"Let’s celebrate the Fourth with a Fifth."
I think this was the first time I ever associated liquor with humor. It had just been a nightmare in my house for so long, and yet here was my best friend making a joke about it.
We told our parents that we were spending the night with each other. I wonder how many times this lie has been told to how many parents? In fact (of course) we were spending the night on the hard ground somewhere with a makeshift campfire and a couple of bottles of Ezra Brooks. I guess we were around fifteen.

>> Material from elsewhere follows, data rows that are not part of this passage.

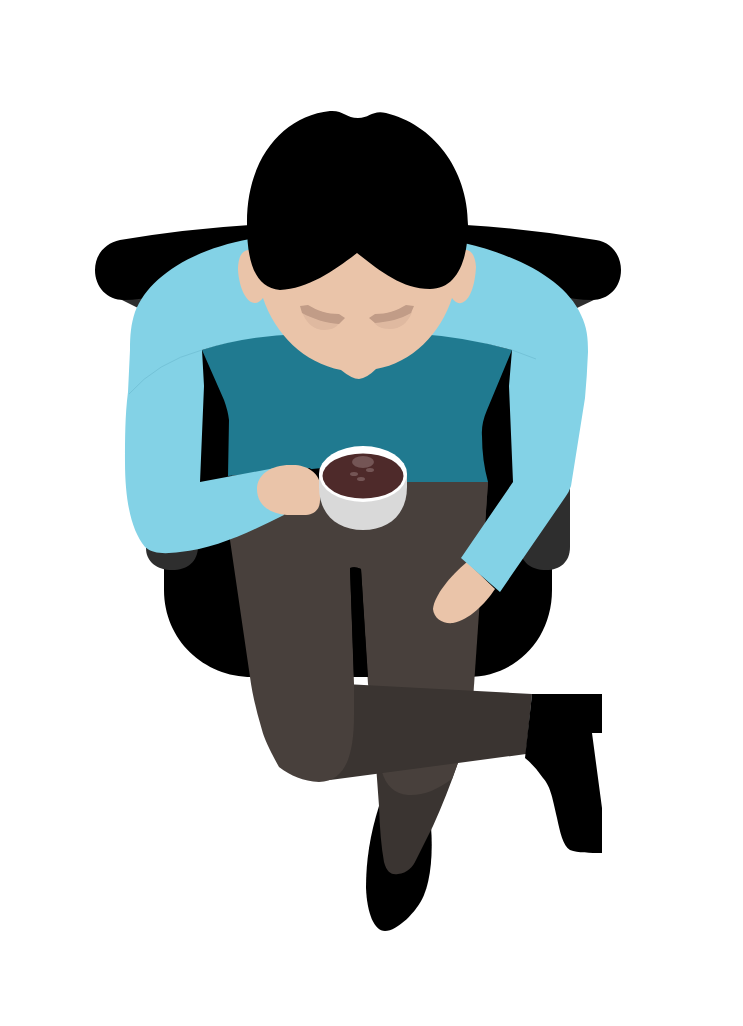
<!DOCTYPE html>
<html lang="en">
<head>
<meta charset="utf-8">
<title>Man with coffee, seen from above</title>
<style>
:root {
  --paper: #ffffff;
  --black: #000000;
  --armrest: #2e2e2e;
  --shirt: #83d2e6;
  --shirt-fold: #74c3d8;
  --vest: #207a90;
  --skin: #eac4a9;
  --brow: #c19c87;
  --eyelid: #dfb9a0;
  --trousers: #48403c;
  --trousers-shade: #3a3431;
  --cup: #d9d9d9;
  --coffee: #4e2a2a;
  --bubble: #745555;
}
html, body { margin: 0; background: var(--paper); }
body { width: 743px; height: 1026px; overflow: hidden; }
svg { display: block; }
.black { fill: var(--black); }
.armrest { fill: var(--armrest); }
.shirt { fill: var(--shirt); }
.fold { fill: none; stroke: var(--shirt-fold); stroke-width: 1; }
.vest { fill: var(--vest); }
.skin { fill: var(--skin); }
.brow { fill: var(--brow); }
.eyelid { fill: var(--eyelid); }
.trousers { fill: var(--trousers); }
.trousers-shade { fill: var(--trousers-shade); }
.cup { fill: var(--cup); }
.rim { fill: var(--paper); }
.coffee { fill: var(--coffee); }
.bubble { fill: var(--bubble); }
</style>
</head>
<body>
<svg width="743" height="1026" viewBox="0 0 743 1026" role="img" aria-label="Man sitting in an office chair with a cup of coffee, seen from above">
  <g id="chair">
    <path class="armrest" d="M118 298L150 294L138 308ZM598 298L566 294L577 308Z"/>
    <path class="black" d="M120 240Q185 229 250 225H466Q530 229 596 240C612 242 621 256 621 270C621 288 608 300 592 300Q575 300 555 295H160Q140 300 124 300C107 300 95 287 95 270C95 255 105 243 120 240Z"/>
    <path class="black" d="M200 340H514V480H552V590C552 640 515 677 468 677H252C204 677 164 640 164 590V540L200 480Z"/>
    <path class="armrest" d="M146 540H198V546C198 562 187 570 172 570C157 570 146 562 146 548Z"/>
    <path class="armrest" d="M570 484V547C570 562 560 570 546 570C531 570 520 562 520 547V484Z"/>
  </g>

  <g id="legs">
    <path class="black" d="M379 806C370 835 366 860 366 888C367 913 374 931 385 931C397 931 417 912 424 895C431 878 433 852 431 826Z"/>
    <path class="trousers-shade" d="M376 765L379 806Q380 840 384 862C387 873 392 875 398 874C407 873 413 867 416 860L433 826Q447 795 459 760Z"/>
    <path class="trousers" d="M360 482H488L473 700L459 760L452 779C437 790 422 796 408 795C394 794 386 785 382 772L368 684L361 569Z"/>
    <path class="trousers-shade" d="M345 684L532 694L526 754L330 780Z"/>
    <path class="trousers" d="M226 470L488 482L482 569H361Q355 566 350 568L354 684V715C354 755 346 781 319 782C303 781 291 776 279 767Q265 742 262 730Q253 700 250 677L230 540Z"/>
    <path class="black" d="M350 568Q355 566 361 569L368 677H354Z"/>
    <path class="black" d="M532 694H602V733H592L602 808V853C590 853 578 853 570 850C563 846 560 832 557 818C552 795 550 786 543 778Q535 766 525 758Z"/>
  </g>

  <g id="torso">
    <path class="black" d="M200 346L232 400V476L200 482ZM514 346L480 410L488 482H514Z"/>
    <path class="vest" d="M202 350Q245 335 300 332H420Q465 336 512 350L487 410Q481 424 482 436Q482 460 488 482H320L310 468L228 476L229 420Q228 411 224 400Z"/>
  </g>

  <g id="arms">
    <path class="skin" d="M467 562C450 576 434 596 433 609C434 619 443 624 453 623C469 620 485 604 495 589Z"/>
    <path class="shirt" d="M250 239C190 250 148 278 135 312C131 324 130 335 130 350L128 392C125 415 125 440 125 462C125 500 131 530 145 547C153 554 165 554 180 552C215 549 252 531 284 515L275 468L200 482L204 386L202 350Q245 336 300 334V239Z"/>
    <path class="shirt" d="M464 243C520 256 566 281 581 315C587 327 588 338 588 352Q587 376 585 398L571 486Q569 492 566 496L500 592L461 558L513 482L509 386L512 350Q465 337 420 334V239Z"/>
    <path class="fold" d="M129 394Q157 362 202 350M512 350L536 359"/>
    <path class="black" d="M302 470L322 468V484Z"/>
    <path class="skin" d="M293 465C272 464 257 474 257 489C257 505 270 514 287 515H306C316 514 320 508 320 500V484C319 473 307 465 293 465Z"/>
  </g>

  <g id="head">
    <path class="skin" d="M248 250C240 251 238 261 238 270C239 287 246 303 255 303Q259 303 263 298C275 334 304 363 341 370Q352 379 359 379Q367 378 376 369C412 363 441 333 452 298Q456 304 461 303C470 301 475 285 476 267Q475 252 467 250Z"/>
    <path class="black" d="M247 225C246 160 282 116 330 111C343 110 346 118 358 118C370 118 372 110 386 113C432 124 468 168 468 225C468 262 456 289 430 289C402 289 380 271 357 253C335 270 308 289 280 290C255 288 247 262 247 225Z"/>
    <g id="eyes">
      <path class="eyelid" d="M302 312C306 323 314 330 324 330C333 330 339 326 341 320Z"/>
      <path class="brow" d="M300 306L308 305C318 311 327 314 339 314L345 318L339 324C326 323 313 319 302 313Z"/>
      <path class="eyelid" d="M412 312C408 323 400 329 390 329C381 329 375 326 373 320Z"/>
      <path class="brow" d="M414 306L406 305C396 311 387 314 375 314L369 318L375 323C388 322 401 319 411 313Z"/>
    </g>
  </g>

  <g id="coffee-cup">
    <path class="cup" d="M319 474H407V487C407 514 389 530 363 530C337 530 319 514 319 487Z"/>
    <ellipse class="rim" cx="363" cy="474" rx="44" ry="28"/>
    <ellipse class="coffee" cx="363" cy="476" rx="40.500" ry="22.500"/>
    <ellipse class="bubble" cx="363" cy="462" rx="11" ry="6"/>
    <ellipse class="bubble" cx="370" cy="470" rx="4" ry="2"/>
    <ellipse class="bubble" cx="354" cy="474" rx="4" ry="2"/>
    <ellipse class="bubble" cx="361" cy="479" rx="4" ry="2"/>
  </g>
</svg>
</body>
</html>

I had tried to drink beer a couple of times before, but it had just not worked out. I wound up pouring the beer out because it tasted so rank. This evening's entertainment, brought to me by my buddy, was to be sanctioned by the god of bourbon whiskey. His older brother had told him that this was the road to take when beer held no attraction for the young wannabe drinker. I was intrigued.
The third party to our suburban crime was the only one old enough to drive. His name was Durrant Hembree. Why would I mention his name? Only in memory, I guess. Durrant was one of the first of us to die. He moved to Australia after high school and somehow died mysteriously on a ship there. ToasterLeavings was just a wee sprat at the time, so I don't blame him. But it has been a mystery for all of us just what went wrong Down Under, oh so long ago. Have you ever known anyone named Durrant?

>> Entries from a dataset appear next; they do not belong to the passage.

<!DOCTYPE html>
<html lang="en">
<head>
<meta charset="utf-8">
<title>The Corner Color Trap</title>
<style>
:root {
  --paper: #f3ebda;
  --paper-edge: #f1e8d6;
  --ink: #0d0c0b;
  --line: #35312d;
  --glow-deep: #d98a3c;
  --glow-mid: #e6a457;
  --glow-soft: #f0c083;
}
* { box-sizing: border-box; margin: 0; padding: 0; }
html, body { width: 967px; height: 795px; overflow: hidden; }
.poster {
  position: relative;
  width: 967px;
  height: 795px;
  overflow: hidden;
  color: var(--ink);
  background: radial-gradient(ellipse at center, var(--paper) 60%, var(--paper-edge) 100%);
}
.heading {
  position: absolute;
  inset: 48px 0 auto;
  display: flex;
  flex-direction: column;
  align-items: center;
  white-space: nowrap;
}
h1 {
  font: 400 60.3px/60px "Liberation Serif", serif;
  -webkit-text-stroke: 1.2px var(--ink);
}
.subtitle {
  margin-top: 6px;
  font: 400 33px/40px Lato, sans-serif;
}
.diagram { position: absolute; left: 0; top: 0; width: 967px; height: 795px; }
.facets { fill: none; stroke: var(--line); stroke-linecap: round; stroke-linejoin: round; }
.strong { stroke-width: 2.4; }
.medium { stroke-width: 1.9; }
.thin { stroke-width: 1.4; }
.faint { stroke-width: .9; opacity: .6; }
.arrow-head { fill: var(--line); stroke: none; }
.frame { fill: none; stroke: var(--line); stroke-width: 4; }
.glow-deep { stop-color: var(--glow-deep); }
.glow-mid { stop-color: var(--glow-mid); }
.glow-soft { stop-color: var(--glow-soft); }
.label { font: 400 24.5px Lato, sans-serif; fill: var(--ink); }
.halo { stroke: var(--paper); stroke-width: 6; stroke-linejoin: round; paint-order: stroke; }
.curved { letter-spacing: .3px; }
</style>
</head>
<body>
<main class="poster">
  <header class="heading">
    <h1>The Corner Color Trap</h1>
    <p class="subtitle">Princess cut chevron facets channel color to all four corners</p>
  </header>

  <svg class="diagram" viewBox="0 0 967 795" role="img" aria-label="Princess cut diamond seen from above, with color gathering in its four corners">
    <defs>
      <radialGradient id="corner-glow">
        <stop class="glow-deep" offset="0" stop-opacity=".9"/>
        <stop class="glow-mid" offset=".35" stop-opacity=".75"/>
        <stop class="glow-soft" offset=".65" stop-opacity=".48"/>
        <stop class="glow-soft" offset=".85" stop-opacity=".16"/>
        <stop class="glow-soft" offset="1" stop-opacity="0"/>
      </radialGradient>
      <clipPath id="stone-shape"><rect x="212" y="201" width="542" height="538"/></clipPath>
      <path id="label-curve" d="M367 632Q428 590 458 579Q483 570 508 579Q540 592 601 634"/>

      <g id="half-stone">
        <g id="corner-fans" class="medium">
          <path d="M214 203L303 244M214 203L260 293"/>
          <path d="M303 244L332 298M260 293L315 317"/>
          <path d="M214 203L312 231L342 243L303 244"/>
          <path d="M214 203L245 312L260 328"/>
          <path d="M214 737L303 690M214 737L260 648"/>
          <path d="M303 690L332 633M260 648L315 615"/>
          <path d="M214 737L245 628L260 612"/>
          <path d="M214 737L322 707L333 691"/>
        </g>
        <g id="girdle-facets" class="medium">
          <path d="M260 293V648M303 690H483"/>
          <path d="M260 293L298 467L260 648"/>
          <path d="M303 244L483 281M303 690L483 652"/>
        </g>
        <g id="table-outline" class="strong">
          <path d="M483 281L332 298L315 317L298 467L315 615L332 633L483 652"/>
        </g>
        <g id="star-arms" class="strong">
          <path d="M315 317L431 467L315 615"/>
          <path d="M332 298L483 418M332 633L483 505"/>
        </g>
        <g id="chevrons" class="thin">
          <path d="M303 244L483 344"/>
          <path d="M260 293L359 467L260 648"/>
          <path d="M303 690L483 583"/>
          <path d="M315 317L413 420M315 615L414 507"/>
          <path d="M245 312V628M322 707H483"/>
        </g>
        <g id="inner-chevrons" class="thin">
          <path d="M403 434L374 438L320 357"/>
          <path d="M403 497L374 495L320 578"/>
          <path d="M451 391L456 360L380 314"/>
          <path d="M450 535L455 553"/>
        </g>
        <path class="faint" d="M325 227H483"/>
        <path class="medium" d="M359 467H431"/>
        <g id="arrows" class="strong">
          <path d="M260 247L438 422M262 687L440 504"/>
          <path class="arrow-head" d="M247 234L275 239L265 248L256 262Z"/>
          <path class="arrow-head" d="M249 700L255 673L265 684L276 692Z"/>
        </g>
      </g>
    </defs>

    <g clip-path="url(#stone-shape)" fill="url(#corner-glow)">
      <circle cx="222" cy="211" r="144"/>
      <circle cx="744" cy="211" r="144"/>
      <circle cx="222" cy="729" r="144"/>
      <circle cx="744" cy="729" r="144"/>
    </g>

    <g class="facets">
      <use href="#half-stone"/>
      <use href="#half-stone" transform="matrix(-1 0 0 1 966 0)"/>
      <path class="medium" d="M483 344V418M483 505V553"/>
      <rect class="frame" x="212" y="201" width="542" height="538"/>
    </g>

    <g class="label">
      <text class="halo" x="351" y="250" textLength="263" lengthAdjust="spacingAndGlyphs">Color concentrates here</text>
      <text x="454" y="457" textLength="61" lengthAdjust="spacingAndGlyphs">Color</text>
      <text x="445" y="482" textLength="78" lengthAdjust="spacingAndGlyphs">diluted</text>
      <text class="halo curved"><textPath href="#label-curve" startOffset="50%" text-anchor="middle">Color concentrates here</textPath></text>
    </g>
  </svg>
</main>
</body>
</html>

So Durrant picked us up in his yellow Studebaker and acted all so charming with the parents, as we were to be taken to this cold, hard square of soil for our first taste of John Barleycorn. I should have realized that my mom wasn't buying this shit for one second, after what she'd gone thru with my dad's little "situation" with alcohol. But I was so caught up in the moment that reason had left the building.
We drove to the site and built a fire. Durrant, Johnny and me. We were men now, by God. And men deserved to drink firewater, didn't they? So let's have that bottle 'round, boys, and tip it up and let it do it's will. We didn't even chase it with Cokes. We just drank it straight out of the bottle, like little men are supposed to do. Like our daddies before us. Like a bunch of fucking idiots.
The daze comes on softly at first, and then accelerates. As you know, if you've been through this ordeal, you go from rational human at 00:10 to mindless beast at 00:40.
I have no idea what happened between 1:00 AM and 6:00 AM when my mom found me walking along the side of the road back to my house. I do know that she attempted something that she'd never done since my dad had left home a year before: She got a belt and tried to whip me like he used to. It was a feeble attempt. And I was still drunk. It didn't hurt me, but God only knows how much it hurt that poor woman.
Every Fourth of July, I'm reminded of my friend Johnny smiling at me at school that afternoon, so long ago, and saying casually, "Let's celebrate the Fourth with a fifth!" And how eager I was to go along with that idea.
And how much trouble I've been in ever since.